Serilog is built around the idea of structured event data, so complex structures are given first-class support.

var identity = new { Name = "Alice", Email = "[email protected]" };
Log.Information("Started a new session for [email protected]}", identity);

If you’ve spent some time with Serilog you will have encountered the @ ‘destructuring’ operator. This tells Serilog that instead of calling ToString() on identity, the properties of the object should be serialized and stored in structured form.

{"Identity": {"Name": "Alice", "Email": "[email protected]"}}

You might also have wondered – since Serilog is built around structured data, why isn’t serialization the default – or, why is @ required at all?

If you consider the process of serialization in general, this starts to make sense. Have you ever tried to convert an entity from EntityFramework to JSON with a general-purpose serializer? A System.Type? Give it a try! If you’re lucky enough to get a result, you’ll probably find it’s a very big blob of text indeed. Some serializers will bail out when circular references are detected, others will chew up RAM indefinitely. Most objects aren’t designed for serilalization, so they’re interconnected with many others that themselves link to yet more objects, and so-on.

Serializers – Serilog included – are not made for serializing arbitrarily-connected object graphs. Serilog has some safeguards to make sure your application survives a “mass serialization” event, but the effects on the health of your logging pipeline won’t be pretty.

In a logging library there’s a delicate balance to make between safety and runtime cost, so the best that most Serilog sinks can do is drop or reject events that are too large before trying to ship them elsewhere (the v2 version of the Seq sink now defaults to a 256 KB cap on event bodies).

What’s the TL;DR? When you serialize data as part of a Serilog event, make sure you know exactly what will be included.

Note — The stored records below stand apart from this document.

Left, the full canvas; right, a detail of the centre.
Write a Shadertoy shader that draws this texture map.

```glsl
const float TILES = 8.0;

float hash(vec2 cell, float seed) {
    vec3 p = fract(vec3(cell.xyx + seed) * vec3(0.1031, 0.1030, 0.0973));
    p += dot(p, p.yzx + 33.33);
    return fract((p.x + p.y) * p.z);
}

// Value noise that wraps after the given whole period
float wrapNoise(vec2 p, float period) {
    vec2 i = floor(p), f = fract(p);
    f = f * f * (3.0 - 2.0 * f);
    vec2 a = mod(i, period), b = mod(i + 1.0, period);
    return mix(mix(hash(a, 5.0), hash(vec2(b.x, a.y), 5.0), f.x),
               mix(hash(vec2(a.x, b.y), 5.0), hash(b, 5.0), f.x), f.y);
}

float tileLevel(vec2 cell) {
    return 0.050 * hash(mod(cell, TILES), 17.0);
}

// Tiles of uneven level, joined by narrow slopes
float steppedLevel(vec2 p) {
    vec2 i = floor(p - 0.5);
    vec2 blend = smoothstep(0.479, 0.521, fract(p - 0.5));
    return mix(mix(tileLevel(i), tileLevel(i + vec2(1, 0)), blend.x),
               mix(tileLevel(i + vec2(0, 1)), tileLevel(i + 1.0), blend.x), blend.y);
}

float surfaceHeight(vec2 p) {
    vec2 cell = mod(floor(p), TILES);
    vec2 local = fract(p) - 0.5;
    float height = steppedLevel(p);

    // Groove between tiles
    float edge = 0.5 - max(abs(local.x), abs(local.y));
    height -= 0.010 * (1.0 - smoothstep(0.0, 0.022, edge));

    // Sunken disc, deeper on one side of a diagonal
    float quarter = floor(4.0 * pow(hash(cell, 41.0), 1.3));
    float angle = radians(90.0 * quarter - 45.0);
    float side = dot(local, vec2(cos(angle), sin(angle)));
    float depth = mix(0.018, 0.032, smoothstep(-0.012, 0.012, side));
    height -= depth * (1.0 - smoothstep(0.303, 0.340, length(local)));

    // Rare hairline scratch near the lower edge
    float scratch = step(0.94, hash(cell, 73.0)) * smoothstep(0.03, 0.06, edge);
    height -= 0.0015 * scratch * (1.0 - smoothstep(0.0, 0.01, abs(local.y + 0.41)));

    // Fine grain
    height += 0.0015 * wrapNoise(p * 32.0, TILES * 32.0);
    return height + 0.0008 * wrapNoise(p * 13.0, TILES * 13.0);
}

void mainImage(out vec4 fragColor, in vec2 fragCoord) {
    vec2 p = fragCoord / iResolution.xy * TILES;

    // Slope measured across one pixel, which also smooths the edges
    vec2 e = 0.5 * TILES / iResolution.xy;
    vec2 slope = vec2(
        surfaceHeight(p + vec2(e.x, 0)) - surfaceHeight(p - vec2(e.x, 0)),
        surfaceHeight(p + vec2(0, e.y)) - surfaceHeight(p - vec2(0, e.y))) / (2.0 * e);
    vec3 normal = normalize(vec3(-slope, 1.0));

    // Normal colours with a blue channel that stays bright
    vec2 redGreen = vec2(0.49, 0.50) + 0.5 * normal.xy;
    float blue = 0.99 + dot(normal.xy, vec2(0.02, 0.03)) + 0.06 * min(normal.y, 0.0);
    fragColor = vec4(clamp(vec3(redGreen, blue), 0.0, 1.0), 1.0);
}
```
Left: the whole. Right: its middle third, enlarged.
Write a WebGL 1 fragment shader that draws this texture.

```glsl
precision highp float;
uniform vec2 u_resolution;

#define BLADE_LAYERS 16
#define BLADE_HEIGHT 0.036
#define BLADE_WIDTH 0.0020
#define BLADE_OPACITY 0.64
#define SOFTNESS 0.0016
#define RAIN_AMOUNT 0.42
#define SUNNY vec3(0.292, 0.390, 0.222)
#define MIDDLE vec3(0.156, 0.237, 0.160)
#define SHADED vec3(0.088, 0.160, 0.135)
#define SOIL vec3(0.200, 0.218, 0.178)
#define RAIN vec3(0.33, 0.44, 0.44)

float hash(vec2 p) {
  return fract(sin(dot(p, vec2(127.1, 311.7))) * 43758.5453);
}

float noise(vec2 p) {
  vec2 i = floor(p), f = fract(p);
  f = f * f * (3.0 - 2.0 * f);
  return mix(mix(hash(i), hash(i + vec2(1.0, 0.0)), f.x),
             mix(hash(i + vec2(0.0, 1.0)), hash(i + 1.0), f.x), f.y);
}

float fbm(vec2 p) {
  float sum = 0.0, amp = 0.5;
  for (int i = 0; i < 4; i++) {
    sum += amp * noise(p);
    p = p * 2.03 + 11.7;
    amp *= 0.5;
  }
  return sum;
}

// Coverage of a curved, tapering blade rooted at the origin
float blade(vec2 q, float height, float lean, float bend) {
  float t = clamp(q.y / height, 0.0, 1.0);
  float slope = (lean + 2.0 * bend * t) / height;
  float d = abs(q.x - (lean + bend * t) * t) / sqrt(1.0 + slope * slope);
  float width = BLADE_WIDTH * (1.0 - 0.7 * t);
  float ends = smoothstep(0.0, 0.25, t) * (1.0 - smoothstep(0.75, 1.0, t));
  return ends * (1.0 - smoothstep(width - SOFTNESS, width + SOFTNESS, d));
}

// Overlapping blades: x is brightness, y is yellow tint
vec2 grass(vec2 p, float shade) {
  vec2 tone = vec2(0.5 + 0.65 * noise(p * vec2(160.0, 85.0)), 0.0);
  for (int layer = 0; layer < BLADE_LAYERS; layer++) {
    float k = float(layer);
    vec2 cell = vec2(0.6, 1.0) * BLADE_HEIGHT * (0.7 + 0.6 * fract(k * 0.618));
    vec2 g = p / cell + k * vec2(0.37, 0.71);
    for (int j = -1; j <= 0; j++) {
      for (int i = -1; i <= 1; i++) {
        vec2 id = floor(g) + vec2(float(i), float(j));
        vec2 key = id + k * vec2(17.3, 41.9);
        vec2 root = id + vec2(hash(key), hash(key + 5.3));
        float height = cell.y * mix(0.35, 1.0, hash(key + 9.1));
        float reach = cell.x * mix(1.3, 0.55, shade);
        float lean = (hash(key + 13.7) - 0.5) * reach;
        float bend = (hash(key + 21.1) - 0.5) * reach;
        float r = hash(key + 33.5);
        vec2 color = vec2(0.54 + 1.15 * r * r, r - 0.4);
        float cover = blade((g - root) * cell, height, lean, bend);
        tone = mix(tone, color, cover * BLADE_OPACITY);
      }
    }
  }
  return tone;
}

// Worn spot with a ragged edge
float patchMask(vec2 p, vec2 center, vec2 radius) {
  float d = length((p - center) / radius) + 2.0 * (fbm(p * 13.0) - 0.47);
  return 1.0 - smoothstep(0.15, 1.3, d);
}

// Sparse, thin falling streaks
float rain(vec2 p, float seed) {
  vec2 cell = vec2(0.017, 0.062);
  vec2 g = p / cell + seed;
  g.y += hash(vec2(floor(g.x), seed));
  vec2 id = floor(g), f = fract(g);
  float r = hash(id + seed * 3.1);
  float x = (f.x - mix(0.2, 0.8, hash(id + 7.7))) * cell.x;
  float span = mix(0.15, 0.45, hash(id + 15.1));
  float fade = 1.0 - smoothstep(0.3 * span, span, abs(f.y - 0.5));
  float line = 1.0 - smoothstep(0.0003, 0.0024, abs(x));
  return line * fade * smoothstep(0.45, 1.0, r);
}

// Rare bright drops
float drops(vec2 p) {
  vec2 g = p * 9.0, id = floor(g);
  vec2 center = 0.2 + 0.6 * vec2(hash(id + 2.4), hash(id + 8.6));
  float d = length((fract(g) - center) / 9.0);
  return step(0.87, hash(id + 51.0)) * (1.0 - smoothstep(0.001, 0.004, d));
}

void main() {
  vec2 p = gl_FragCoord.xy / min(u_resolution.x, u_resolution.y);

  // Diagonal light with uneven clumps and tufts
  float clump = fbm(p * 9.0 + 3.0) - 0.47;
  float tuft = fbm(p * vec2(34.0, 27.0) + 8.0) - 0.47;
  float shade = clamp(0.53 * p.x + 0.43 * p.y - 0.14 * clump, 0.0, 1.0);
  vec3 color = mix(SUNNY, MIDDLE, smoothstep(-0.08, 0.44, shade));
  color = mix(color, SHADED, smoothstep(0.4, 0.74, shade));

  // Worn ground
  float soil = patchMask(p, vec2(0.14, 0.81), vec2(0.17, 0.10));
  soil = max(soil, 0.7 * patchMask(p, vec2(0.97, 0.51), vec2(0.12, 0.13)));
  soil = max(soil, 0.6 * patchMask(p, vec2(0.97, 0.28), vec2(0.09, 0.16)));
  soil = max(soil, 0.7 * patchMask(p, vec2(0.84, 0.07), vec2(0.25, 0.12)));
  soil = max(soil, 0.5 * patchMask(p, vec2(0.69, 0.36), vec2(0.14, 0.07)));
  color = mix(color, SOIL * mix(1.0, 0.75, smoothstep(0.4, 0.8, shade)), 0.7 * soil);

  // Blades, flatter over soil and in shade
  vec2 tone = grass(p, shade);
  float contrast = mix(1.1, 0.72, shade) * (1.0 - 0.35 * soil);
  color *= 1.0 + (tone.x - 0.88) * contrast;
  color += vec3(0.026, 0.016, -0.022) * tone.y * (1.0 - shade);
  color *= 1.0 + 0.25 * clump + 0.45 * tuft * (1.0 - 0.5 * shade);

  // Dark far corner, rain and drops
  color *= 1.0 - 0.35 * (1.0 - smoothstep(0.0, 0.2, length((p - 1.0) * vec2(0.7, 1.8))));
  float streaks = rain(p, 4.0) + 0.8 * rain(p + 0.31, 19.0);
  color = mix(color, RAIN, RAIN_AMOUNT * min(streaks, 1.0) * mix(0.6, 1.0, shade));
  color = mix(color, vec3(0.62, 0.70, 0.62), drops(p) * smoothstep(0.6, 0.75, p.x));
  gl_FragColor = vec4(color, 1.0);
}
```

The @ operator is a powerful but sharp tool that needs to be used with precision.